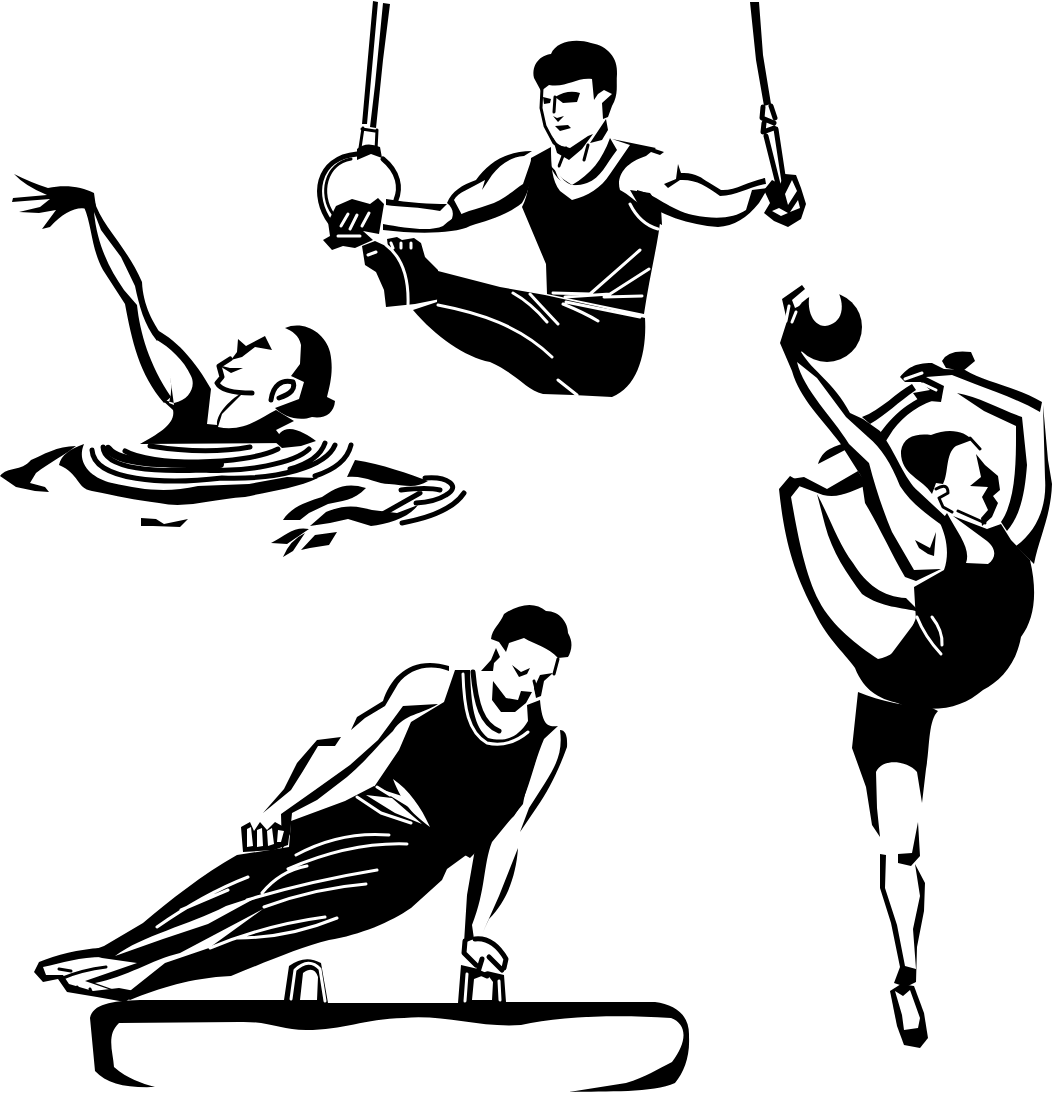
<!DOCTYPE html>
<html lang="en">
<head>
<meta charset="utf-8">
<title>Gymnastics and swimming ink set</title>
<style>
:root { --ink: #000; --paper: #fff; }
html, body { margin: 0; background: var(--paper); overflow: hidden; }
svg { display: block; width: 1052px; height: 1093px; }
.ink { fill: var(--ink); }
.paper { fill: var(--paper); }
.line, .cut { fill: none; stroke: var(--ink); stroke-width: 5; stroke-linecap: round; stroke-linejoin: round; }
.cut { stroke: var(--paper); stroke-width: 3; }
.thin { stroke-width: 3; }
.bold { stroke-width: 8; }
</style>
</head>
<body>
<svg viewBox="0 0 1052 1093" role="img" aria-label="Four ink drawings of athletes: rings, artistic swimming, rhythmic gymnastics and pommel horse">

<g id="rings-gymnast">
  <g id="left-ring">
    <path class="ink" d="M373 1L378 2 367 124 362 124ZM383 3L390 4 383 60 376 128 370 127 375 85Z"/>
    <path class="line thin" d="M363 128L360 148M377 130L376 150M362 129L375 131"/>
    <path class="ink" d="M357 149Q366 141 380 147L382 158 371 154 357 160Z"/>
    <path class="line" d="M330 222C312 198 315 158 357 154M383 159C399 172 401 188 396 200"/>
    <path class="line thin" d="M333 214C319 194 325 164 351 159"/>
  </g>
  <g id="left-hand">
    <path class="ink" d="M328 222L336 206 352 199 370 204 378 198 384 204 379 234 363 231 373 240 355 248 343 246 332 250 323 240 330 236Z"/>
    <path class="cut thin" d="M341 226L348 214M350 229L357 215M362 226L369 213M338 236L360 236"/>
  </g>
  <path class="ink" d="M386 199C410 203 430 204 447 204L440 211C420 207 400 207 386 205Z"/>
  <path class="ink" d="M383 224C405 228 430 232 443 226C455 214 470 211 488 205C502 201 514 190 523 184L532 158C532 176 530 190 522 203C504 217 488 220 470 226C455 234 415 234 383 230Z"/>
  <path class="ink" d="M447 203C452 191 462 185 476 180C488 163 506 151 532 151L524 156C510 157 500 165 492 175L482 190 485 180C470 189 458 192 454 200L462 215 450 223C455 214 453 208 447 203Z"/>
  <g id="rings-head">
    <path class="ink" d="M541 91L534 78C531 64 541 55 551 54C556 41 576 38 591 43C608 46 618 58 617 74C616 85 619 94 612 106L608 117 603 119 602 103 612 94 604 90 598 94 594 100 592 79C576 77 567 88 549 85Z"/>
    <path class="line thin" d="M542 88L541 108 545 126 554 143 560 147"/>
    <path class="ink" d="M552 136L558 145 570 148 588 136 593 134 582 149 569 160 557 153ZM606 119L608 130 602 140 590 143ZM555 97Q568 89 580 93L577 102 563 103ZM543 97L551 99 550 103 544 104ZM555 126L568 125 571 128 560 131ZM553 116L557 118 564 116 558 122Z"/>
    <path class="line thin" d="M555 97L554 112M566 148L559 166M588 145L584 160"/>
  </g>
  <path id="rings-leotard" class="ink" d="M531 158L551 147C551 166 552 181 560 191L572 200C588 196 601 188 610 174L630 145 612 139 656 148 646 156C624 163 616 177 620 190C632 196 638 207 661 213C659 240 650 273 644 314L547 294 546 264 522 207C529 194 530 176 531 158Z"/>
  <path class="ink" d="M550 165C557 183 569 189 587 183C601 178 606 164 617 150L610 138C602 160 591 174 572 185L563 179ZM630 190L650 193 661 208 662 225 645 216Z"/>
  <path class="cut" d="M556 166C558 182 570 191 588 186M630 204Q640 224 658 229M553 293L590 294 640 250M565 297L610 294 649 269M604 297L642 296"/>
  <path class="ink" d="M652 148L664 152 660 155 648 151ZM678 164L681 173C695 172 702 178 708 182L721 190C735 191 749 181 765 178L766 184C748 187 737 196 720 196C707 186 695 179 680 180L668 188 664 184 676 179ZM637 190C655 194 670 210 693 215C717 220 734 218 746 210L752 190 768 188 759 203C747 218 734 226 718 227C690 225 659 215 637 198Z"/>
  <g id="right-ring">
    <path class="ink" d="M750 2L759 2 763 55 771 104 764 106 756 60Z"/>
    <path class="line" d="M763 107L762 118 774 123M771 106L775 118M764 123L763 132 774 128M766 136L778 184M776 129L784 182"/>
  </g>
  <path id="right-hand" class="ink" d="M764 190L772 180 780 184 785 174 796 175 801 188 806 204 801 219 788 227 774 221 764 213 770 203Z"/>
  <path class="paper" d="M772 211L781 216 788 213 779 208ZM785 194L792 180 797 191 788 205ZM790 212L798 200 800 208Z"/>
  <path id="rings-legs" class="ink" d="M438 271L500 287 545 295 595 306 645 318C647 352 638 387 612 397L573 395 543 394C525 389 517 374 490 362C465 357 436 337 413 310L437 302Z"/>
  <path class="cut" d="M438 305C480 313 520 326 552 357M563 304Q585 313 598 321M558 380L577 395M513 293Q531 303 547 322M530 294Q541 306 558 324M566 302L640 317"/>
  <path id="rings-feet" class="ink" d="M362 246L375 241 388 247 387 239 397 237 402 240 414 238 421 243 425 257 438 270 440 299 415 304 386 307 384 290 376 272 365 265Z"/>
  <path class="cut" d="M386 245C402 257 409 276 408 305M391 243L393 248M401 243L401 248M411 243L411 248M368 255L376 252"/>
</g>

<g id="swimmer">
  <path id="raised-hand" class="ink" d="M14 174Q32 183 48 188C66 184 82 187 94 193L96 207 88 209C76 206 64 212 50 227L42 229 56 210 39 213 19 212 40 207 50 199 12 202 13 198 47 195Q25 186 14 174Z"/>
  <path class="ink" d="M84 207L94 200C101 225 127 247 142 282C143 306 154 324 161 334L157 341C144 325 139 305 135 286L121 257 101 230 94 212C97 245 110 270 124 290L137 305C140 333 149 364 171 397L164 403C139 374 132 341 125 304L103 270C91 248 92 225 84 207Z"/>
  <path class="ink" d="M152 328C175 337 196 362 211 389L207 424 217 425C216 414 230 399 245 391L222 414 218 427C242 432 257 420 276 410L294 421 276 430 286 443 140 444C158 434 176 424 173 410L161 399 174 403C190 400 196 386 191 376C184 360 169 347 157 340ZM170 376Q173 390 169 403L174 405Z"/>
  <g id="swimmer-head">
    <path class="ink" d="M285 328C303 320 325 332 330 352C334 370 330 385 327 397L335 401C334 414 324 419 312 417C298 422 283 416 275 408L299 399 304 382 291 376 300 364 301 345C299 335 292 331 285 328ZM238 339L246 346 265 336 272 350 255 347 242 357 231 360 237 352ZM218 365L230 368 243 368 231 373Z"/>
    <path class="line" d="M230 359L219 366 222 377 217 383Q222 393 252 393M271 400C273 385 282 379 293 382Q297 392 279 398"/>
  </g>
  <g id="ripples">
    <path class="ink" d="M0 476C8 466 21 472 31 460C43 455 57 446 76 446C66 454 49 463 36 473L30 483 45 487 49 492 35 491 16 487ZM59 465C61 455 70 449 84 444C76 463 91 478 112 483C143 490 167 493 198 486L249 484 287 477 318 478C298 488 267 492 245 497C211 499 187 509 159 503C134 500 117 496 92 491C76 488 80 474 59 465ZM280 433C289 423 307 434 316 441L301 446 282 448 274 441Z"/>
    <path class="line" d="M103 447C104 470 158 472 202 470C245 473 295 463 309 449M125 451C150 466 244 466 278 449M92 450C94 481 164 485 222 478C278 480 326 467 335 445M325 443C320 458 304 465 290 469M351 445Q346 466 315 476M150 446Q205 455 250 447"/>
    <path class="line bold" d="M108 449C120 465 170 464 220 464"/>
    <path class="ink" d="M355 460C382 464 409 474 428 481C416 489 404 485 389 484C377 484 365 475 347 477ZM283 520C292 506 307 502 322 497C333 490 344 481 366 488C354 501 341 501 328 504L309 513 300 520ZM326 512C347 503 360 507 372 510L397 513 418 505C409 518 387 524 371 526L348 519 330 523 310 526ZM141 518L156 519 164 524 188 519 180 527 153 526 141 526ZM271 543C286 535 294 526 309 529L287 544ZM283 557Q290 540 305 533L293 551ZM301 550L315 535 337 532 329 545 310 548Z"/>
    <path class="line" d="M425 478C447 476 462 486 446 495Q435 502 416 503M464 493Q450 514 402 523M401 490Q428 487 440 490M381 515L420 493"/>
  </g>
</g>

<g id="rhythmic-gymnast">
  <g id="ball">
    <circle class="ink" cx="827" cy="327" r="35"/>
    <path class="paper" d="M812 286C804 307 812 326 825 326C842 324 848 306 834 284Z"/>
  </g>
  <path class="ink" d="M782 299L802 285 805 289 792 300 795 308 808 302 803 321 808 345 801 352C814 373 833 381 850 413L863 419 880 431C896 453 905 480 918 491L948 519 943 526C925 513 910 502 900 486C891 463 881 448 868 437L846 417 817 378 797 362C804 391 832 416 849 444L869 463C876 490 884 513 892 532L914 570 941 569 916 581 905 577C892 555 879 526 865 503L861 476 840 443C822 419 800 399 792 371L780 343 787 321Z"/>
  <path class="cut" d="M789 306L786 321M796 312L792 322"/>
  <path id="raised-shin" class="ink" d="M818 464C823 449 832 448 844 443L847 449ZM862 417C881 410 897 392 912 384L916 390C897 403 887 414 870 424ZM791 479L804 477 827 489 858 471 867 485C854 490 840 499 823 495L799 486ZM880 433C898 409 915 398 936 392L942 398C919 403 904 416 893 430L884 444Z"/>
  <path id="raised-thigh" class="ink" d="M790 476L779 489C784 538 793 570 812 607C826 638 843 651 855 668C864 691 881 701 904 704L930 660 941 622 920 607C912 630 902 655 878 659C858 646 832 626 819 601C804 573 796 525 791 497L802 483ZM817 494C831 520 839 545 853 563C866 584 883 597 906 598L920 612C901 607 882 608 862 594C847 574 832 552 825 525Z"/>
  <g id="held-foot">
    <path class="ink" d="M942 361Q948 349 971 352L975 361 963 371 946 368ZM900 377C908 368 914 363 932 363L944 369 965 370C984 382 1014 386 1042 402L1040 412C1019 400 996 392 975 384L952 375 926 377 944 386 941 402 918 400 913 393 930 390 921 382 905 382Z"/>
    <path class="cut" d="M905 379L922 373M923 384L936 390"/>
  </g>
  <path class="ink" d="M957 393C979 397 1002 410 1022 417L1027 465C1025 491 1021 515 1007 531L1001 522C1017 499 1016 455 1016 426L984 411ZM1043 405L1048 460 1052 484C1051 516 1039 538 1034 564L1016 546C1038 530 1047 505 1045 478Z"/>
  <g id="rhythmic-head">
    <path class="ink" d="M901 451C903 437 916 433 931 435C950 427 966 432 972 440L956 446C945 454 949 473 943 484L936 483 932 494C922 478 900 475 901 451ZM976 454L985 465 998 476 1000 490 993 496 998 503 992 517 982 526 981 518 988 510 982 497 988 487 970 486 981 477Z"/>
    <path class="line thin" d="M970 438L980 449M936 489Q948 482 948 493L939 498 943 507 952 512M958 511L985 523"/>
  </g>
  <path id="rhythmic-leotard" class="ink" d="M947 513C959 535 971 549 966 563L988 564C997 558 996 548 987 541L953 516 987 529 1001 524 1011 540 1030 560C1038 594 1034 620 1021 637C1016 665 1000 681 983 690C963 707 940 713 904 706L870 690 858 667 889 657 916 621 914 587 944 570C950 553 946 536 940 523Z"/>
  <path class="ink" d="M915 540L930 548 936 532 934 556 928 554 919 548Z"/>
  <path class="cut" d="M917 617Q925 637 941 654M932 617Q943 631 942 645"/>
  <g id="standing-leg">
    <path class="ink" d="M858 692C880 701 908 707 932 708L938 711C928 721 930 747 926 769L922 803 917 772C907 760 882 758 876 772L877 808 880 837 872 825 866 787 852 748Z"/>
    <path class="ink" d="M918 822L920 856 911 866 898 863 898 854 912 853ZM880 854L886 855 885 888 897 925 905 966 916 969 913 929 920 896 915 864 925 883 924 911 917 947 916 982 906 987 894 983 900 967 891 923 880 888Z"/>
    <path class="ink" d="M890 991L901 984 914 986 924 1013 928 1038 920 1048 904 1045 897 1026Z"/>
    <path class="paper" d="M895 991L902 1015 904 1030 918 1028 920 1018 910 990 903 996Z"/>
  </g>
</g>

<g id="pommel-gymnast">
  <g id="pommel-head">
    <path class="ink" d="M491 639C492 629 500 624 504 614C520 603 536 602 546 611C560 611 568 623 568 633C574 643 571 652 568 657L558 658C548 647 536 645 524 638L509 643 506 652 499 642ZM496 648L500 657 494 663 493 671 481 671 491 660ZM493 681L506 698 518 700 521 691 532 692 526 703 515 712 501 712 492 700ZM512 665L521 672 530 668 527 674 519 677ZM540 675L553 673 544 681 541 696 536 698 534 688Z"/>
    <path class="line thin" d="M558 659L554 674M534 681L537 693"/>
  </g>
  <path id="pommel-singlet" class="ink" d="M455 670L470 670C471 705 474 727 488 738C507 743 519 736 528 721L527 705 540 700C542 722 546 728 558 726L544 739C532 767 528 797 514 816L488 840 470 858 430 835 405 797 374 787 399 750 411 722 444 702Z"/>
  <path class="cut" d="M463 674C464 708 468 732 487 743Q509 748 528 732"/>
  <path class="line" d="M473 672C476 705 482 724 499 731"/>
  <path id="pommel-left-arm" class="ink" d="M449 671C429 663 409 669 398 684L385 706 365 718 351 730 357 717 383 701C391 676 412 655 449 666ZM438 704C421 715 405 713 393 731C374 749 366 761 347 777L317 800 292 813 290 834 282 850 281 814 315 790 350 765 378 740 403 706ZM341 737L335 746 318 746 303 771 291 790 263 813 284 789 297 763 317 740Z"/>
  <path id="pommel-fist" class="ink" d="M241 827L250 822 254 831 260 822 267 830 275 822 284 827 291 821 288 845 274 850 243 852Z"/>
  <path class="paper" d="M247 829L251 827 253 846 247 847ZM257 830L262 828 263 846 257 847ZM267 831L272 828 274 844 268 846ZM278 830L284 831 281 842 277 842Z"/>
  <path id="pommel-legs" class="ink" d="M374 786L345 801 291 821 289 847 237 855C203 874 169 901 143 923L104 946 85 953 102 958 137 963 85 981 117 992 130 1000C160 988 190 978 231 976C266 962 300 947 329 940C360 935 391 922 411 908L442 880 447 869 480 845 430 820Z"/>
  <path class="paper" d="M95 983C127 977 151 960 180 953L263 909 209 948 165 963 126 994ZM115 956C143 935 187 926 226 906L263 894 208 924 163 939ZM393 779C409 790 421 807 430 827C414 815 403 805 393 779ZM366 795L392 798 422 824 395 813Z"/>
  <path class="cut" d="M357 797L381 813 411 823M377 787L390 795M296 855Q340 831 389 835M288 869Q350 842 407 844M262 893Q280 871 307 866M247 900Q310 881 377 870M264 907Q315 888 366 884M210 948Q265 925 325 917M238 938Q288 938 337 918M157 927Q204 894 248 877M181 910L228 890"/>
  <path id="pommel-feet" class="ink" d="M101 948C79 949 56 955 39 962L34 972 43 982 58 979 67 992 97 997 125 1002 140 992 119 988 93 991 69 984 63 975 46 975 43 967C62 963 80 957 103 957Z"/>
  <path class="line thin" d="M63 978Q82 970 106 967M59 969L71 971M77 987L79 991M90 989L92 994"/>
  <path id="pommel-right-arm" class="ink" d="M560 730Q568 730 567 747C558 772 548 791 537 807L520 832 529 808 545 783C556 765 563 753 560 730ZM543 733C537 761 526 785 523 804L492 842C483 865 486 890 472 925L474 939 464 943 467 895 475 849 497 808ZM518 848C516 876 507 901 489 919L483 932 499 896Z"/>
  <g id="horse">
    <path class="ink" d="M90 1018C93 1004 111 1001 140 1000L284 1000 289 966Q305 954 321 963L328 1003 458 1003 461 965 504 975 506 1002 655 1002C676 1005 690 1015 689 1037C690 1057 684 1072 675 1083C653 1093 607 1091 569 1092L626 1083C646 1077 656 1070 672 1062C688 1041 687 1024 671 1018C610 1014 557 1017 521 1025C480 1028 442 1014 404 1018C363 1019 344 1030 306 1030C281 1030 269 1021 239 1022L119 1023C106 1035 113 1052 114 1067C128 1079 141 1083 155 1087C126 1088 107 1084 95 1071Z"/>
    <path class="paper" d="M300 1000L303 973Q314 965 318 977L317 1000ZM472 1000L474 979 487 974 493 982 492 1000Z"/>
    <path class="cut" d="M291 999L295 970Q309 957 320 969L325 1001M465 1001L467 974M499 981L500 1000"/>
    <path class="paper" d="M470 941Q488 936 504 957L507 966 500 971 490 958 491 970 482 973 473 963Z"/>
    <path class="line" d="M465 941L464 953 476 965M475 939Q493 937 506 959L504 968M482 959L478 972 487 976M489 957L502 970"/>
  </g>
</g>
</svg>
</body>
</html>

Directions for this task:
The response must hold only the lines above from the line with "827L250 822 254" through the line with "786L345 801 291", each copied exactly, both ends kept.

Solution to this exercise:
  <path id="pommel-fist" class="ink" d="M241 827L250 822 254 831 260 822 267 830 275 822 284 827 291 821 288 845 274 850 243 852Z"/>
  <path class="paper" d="M247 829L251 827 253 846 247 847ZM257 830L262 828 263 846 257 847ZM267 831L272 828 274 844 268 846ZM278 830L284 831 281 842 277 842Z"/>
  <path id="pommel-legs" class="ink" d="M374 786L345 801 291 821 289 847 237 855C203 874 169 901 143 923L104 946 85 953 102 958 137 963 85 981 117 992 130 1000C160 988 190 978 231 976C266 962 300 947 329 940C360 935 391 922 411 908L442 880 447 869 480 845 430 820Z"/>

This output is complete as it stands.